A new edition of the Russian Pharmacopoeia is also targeted every five years, but the actual publication has not strictly adhered to this intended schedule. These official updates to the SPRF are provided on the commission website in Russian only; an English translation is not available. The challenges with publication schedules and translations again make it critical to the success of a company’s compendial vigilance program to have a strong connection with their local contact group to provide access to speedy translations of proposed and official items for assessment. The urgency for receiving the translation can be reduced as some pharmacopoeias (e.g., SP RF) allow a delayed implementation timing due to the lack of the information in English. However, this is not the case with all national pharmacopoeias (e.g., ChP) where a very short time may be provided for compliance with the updated requirements following publication in the local language. In the case where implementation follows a short timeline, connection with the company’s local regulatory group (or other identified function) to provide the translation is critical to ensure on-time compliance. Additional information about the pharmacopoeias in India, Korea, and Brazil is provided in Table II.
The revision processes used by the pharmacopoeias, and their associated schedules for publication of proposed and official updates reveal some similarities, but also many differences between global and national pharmacopoeias. Pharmacopoeial revision activities are inextricably bound to the surveillance activities carried out by the bio/pharmaceutical industry. The next article in this series will take a closer look at the industry processes to monitor the significant volume of changes published in the pharmacopoeias and to remain compliant with the current requirements.

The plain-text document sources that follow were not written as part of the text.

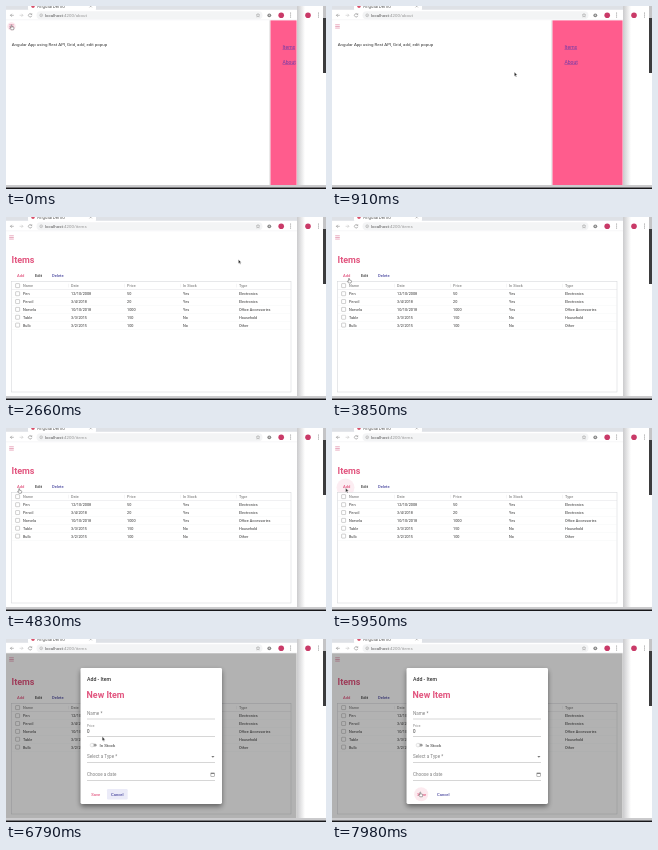
Write an HTML page that moves like this. It is 320 by 183 pixels and loops after 8000 ms.

```html
<!DOCTYPE html>
<html lang="en">
<head>
<meta charset="utf-8">
<title>Items grid</title>
<style>
html, body { margin: 0; width: 100%; height: 100%; overflow: hidden; background: #fff; }
svg { display: block; width: 100vw; height: 100vh; }
text { font-family: Roboto, "Liberation Sans", sans-serif; white-space: pre; }
</style>
</head>
<body>
<svg id="stage" viewBox="0 0 320 183" xmlns="http://www.w3.org/2000/svg"></svg>
<script>
const LOOP = 8000, STEP = 70;
const PINK = "#e2557f", INDIGO = "#4a489f", INK = "#333";

const rect = (x, y, w, h, fill, more = "") =>
  `<rect x="${x}" y="${y}" width="${w}" height="${h}" fill="${fill}" ${more}/>`;
const circle = (x, y, r, fill, more = "") =>
  `<circle cx="${x}" cy="${y}" r="${r}" fill="${fill}" ${more}/>`;
const path = (d, stroke, width = 0.6, more = "") =>
  `<path d="${d}" fill="none" stroke="${stroke}" stroke-width="${width}" ${more}/>`;
const text = (x, y, s, size, fill = INK, weight = 400, more = "") =>
  `<text x="${x}" y="${y}" font-size="${size}" fill="${fill}" font-weight="${weight}" ${more}>${s}</text>`;
const group = (id, body, more = "") => `<g id="${id}" ${more}>${body}</g>`;
const dots = x => [6.9, 9, 11.1].map(y => circle(x, y, 0.5, "#777")).join("");

function desktop() {
  return rect(0, 0, 320, 183, "#fff")
    + rect(291, 0, 8, 180, "url(#edge)")
    + circle(302, 9.3, 2.8, "#c93a68") + dots(312.5)
    + rect(317, 0, 3, 12, "#c4c4c6") + rect(317, 12, 3, 55, "#3b3b3d")
    + rect(0, 179, 320, 2.6, "#cbcbcd") + rect(0, 181.5, 320, 1.5, "#17171a");
}

function chrome() {
  return rect(0, 0, 291, 4, "#dee1e6") + rect(0, 3.8, 291, 10.4, "#fff")
    + rect(22, -3, 68, 8, "#fff", 'rx="2"')
    + circle(27, 0.2, 1.7, "#d8506a")
    + text(31, 1.6, "AngularDemo", 4.6, "#666")
    + path("M83.5 -1 l2.4 2.4 m0 -2.4 l-2.4 2.4", "#888", 0.5)
    + path("M7.8 9.3 H4.4 m1.5 -1.5 l-1.5 1.5 l1.5 1.5", "#777", 0.5)
    + path("M13.6 9.3 h3.4 m-1.5 -1.5 l1.5 1.5 l-1.5 1.5", "#bbb", 0.5)
    + path("M25.5 8.3 A1.7 1.7 0 1 0 25.8 9.7 M25.8 7.3 v1.2 h-1.3", "#777", 0.5)
    + rect(30.5, 5.2, 226, 8, "#f3f4f5", 'rx="4"')
    + circle(35.2, 9.3, 1.4, "none", 'stroke="#888" stroke-width=".4"')
    + path("M35.2 9 v1.1 M35.2 8.2 v.3", "#888", 0.4)
    + `<text x="39" y="10.9" font-size="4.4" fill="#555">localhost<tspan id="url" fill="#999"></tspan></text>`
    + path("M252 7.4 l.5 1.3 1.4 .1 -1.1 .9 .4 1.4 -1.2 -.8 -1.2 .8 .4 -1.4 -1.1 -.9 1.4 -.1 z", "#888", 0.4)
    + circle(263.3, 9.3, 1.9, "#888") + circle(263.3, 9.3, 0.7, "#ddd")
    + circle(275.2, 9.3, 2.8, "#c93a68") + dots(284.6)
    + rect(0, 13.8, 291, 0.4, "#e2e2e4");
}

function table() {
  const cols = [17, 65, 121, 177, 233];
  const rows = [
    "Pen|12/10/2008|50|Yes|Electronics",
    "Pencil|3/4/2018|20|Yes|Electronics",
    "Norvela|10/10/2018|1000|Yes|Office Accessories",
    "Table|3/3/2015|150|No|Household",
    "Bulb|3/2/2015|100|No|Other"
  ];
  const box = y => rect(9.6, y - 2, 4, 4, "#fff", 'rx=".5" stroke="#999" stroke-width=".45"');
  const line = (s, y, color, weight) => box(y)
    + s.split("|").map((c, i) => text(cols[i], y + 1.4, c, 3.8, color, weight)).join("");
  let out = rect(5.5, 64.5, 279.5, 110.5, "#fff", 'stroke="#d0d2d5" stroke-width=".5"')
    + line("Name|Date|Price|In Stock|Type", 68.6, "#888", 500)
    + rect(5.5, 72.5, 279.5, 0.4, "#d8dadd")
    + cols.slice(1).map(x => rect(x - 3, 66.8, 0.3, 3.6, "#dcdee1")).join("");
  rows.forEach((r, i) => {
    const y = 76.7 + i * 7.85;
    out += line(r, y, INK, 400) + rect(5.5, y + 3.9, 279.5, 0.25, "#ebecee");
  });
  return out;
}

function pages() {
  const home = text(5.7, 39.9, "Angular App using Rest API, Grid, add, edit popup", 4.4);
  const items = text(5.5, 46, "Items", 9, PINK, 700)
    + circle(13.5, 59.5, 9, PINK, 'id="addGlow"')
    + text(11, 60.4, "Add", 4.1, PINK, 500)
    + text(29, 60.4, "Edit", 4.1, INK, 500)
    + text(46, 60.4, "Delete", 4.1, INDIGO, 500)
    + table();
  const menu = [18.5, 20.1, 21.7].map(y => rect(3.2, y, 4.6, 0.7, "#e08aa6")).join("");
  return rect(0, 14.2, 291, 165, "#fff") + circle(5.5, 20.4, 4.2, PINK, 'id="menuGlow"')
    + menu + group("home", home) + group("items", items);
}

function sidebar() {
  const link = (y, s, w) => text(12, y, s, 5, "#6d3aa6") + rect(12, y + 0.6, w, 0.4, "#6d3aa6");
  return rect(-1.2, 14.2, 1.2, 165, "#000", 'opacity=".12"')
    + rect(0, 14.2, 71, 165, "#ff5c8d")
    + link(42.8, "Items", 12.6) + link(57.8, "About", 13);
}

function dialog() {
  const rule = y => rect(81, y, 128, 0.4, "#999");
  return rect(74.5, 31.5, 141.5, 136, "#000", 'rx="2" opacity=".45" filter="url(#soft)"')
    + rect(74.5, 29, 141.5, 136, "#fff", 'rx="1.4"')
    + text(81, 41.6, "Add - Item", 5.2, INK, 500)
    + text(80.6, 58.8, "New Item", 8.9, PINK, 700)
    + text(81, 76.1, "Name *", 4.6, "#808080")
    + text(81, 87.6, "Price", 3.3, "#808080")
    + text(81, 94.4, "0", 4.5)
    + [79.8, 97, 123, 141].map(rule).join("")
    + rect(85, 104.8, 5.6, 2.7, "#9b9b9b", 'rx="1.35"')
    + circle(86, 106.1, 1.9, "#fafafa", 'stroke="#bbb" stroke-width=".35"')
    + text(93.5, 107.7, "In Stock", 4.4)
    + text(81, 119.3, "Select a Type *", 4.6, "#808080")
    + `<path d="M205.3 117 h3.2 l-1.6 1.7 z" fill="#777"/>`
    + text(81, 137.1, "Choose a date", 4.6, "#808080")
    + rect(204.9, 134, 3.4, 3.6, "none", 'stroke="#777" stroke-width=".5"')
    + rect(204.9, 133.9, 3.4, 1, "#777")
    + circle(89.2, 155.2, 7, PINK, 'id="saveGlow"')
    + rect(101, 150, 20.7, 10.5, "#ebebf8", 'id="cancelGlow" rx="1.3"')
    + text(85.3, 156.8, "Save", 4.1, PINK, 500)
    + text(105, 156.8, "Cancel", 4.1, INDIGO, 500);
}

const arrow = `<path d="M0 0 V4.2 L1 3.4 L1.6 4.9 L2.4 4.5 L1.7 3.1 H3 Z" fill="#222" stroke="#fff" stroke-width=".4"/>`;
const hand = `<path d="M-.4 .3 Q0 -.3 .4 .3 V1.8 L2.1 2.2 Q2.6 2.5 2.5 3.1 L2 4.8 H-.4 L-1.6 3.1 Q-1.5 2.5 -.9 2.7 L-.4 3.1 Z" fill="#fff" stroke="#444" stroke-width=".45"/>`;

const stage = document.getElementById("stage");
stage.innerHTML = `<defs>
  <linearGradient id="edge"><stop stop-color="#cbcbcd"/><stop offset="1" stop-color="#fff"/></linearGradient>
  <filter id="soft" x="-20%" y="-20%" width="140%" height="140%"><feGaussianBlur stdDeviation="2.4"/></filter>
  <clipPath id="view"><rect y="14.2" width="290.6" height="164.8"/></clipPath></defs>`
  + desktop() + chrome()
  + group("page", pages() + group("side", sidebar())
    + group("status", rect(0, 173.5, 37, 6, "#e4e5e8", 'rx=".8"') + text(1.5, 177.9, "localhost:4200/items", 3.7, "#555"))
    + rect(0, 14, 291, 166, "#000", 'id="shade"') + group("dialog", dialog()), 'clip-path="url(#view)"')
  + group("cursor", group("arrow", arrow) + group("hand", hand));

const el = {};
stage.querySelectorAll("[id]").forEach(n => el[n.id] = n);

const clamp = v => Math.max(0, Math.min(1, v));
const span = (t, a, b) => clamp((t - a) / (b - a));
const show = (id, on) => el[id].setAttribute("display", on ? "inline" : "none");
const fade = (id, v) => el[id].setAttribute("opacity", v);
const move = (id, x, y) => el[id].setAttribute("transform", `translate(${x} ${y})`);

// cubic-bezier(.25, .8, .25, 1), solved by bisection
function swift(p) {
  let lo = 0, hi = 1;
  for (let i = 0; i < 18; i++) {
    const s = (lo + hi) / 2;
    if (0.75 * s * (1 - s) + s ** 3 < p) lo = s; else hi = s;
  }
  const r = 1 - lo;
  return 2.4 * lo * r * r + 3 * lo * lo * r + lo ** 3;
}

// time, x, y of the pointer tip
const trail = [
  [0, 5.5, 19], [630, 174.5, 66.5], [840, 174.5, 66.5], [910, 182.3, 66],
  [1330, 238.5, 57], [1400, 238.5, 57], [1890, 238, 42], [2310, 238, 42],
  [2800, 231, 42.5], [3150, 16, 61], [3500, 16, 61], [3850, 17, 61.2],
  [4200, 36, 61], [4340, 36, 61], [4900, 12.2, 60.4], [4970, 12.2, 60.4],
  [5180, 13.6, 60], [6090, 13.6, 60], [6510, 97, 81], [6720, 97, 81],
  [6790, 96.2, 97.6], [7560, 88, 151.5], [7700, 88.3, 153], [8000, 88.3, 153]
];

function pointer(t) {
  const i = trail.findIndex(k => k[0] > t);
  const [a, b] = [trail[i - 1], trail[i]];
  const p = span(t, a[0], b[0]), e = p * p * (3 - 2 * p);
  return [a[1] + (b[1] - a[1]) * e, a[2] + (b[2] - a[2]) * e];
}

function ripple(id, p, radius, strength) {
  el[id].setAttribute("r", radius * (0.4 + 0.6 * p));
  fade(id, strength);
}

function draw(t) {
  const onItems = t >= 2030;
  el.url.textContent = onItems ? ":4200/items" : ":4200/about";
  show("home", !onItems);
  show("items", onItems);
  fade("menuGlow", 0.14 * (1 - span(t, 0, 420)));

  const open = swift(span(t, -46, 354)) - swift(span(t, 2274, 2674));
  move("side", 290.5 - 70 * open, 0);
  show("side", open > 0.002);
  show("status", t >= 1540 && t < 2660);

  const add = span(t, 5670, 5950), save = span(t, 7770, 7980);
  ripple("addGlow", add, 9, 0.1 * add * (1 - span(t, 6090, 6400)));
  ripple("saveGlow", save, 7, 0.12 * save);
  fade("cancelGlow", 1 - span(t, 7770, 7910));

  fade("shade", 0.3 * swift(span(t, 6050, 6450)));
  const pop = swift(span(t, 6050, 6260)), zoom = 0.7 + 0.3 * pop;
  el.dialog.setAttribute("transform", `translate(145.25 97) scale(${zoom}) translate(-145.25 -97)`);
  fade("dialog", pop);

  const link = t < 140 || (t >= 1610 && t < 2310) || (t >= 3150 && t < 5040) || t >= 7560;
  move("cursor", ...pointer(t));
  show("hand", link);
  show("arrow", !link);
}

const start = performance.now();
function tick() {
  const t = (performance.now() - start) % LOOP;
  draw(Math.floor(t / STEP) * STEP);
  requestAnimationFrame(tick);
}
tick();
</script>
</body>
</html>
```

The authors gratefully acknowledge the contribution of Susan J. Schniepp for her technical review and helpful suggestions during the preparation of this series of articles.
1. J.M. Wiggins and J.A. Albanese, “Why Pharmacopoeia Compliance Is Necessary,” Pharmaceutical Technology Regulatory Sourcebook eBook, 28–34 (September 2019).
2. J.M. Wiggins and J.A. Albanese, “Why Pharmacopoeia Compliance Is Difficult,” Pharmaceutical Technology Regulatory Sourcebook eBook, 36–42 (September 2019).
3. J. M. Wiggins and J. A. Albanese, “A Brief History of Pharmacopoeias: A Global Perspective,” www.pharmtech.com (September 2019).
4. J.M. Wiggins and J.A. Albanese, “Global Pharmacopoeia Standards: Why Harmonization is Needed,” Pharmaceutical Technology Regulatory Sourcebook eBook, 43–47 (September 2019).
5. J. M. Wiggins and J. A. Albanese, “Harmonization Efforts by Pharmacopoeias and Regulatory Agencies,” www.pharmtech.com (September 2019).6. N. A. Schwarzwalder and R. H. Bishara, American Pharmaceutical Review 7 (4), 53-57 (July-Aug 2004).
7. EDQM, “
8. USP, The USP Monograph and Reference Standard Development Process, USP.org.
9. USP, Review Work Plans, USP.org.
10. USP, FAQs for USP-Transitioning from the Print/Flash Drive Format to the USP–NF Online Format, USPNF.com.
11. USP, USP–NF Accelerated Revision Process, USP.org.
13. USP, Pending Monographs, USPNF.com.
14. WHO, International Meetings of World Pharmacopoeias, WHO.int.
15. WHO, “Review of World Pharmacopoeias,” World Health Organization (WHO) Working Document QAS/12.512/Rev.1 (March 2013).
16. WHO, “Good Pharmacopoeial Practices”, WHO Expert Committee on Specifications for Pharmaceutical Preparations Fiftieth Report, Technical Report Series No. 996, Annex 1, 67–85 (2016).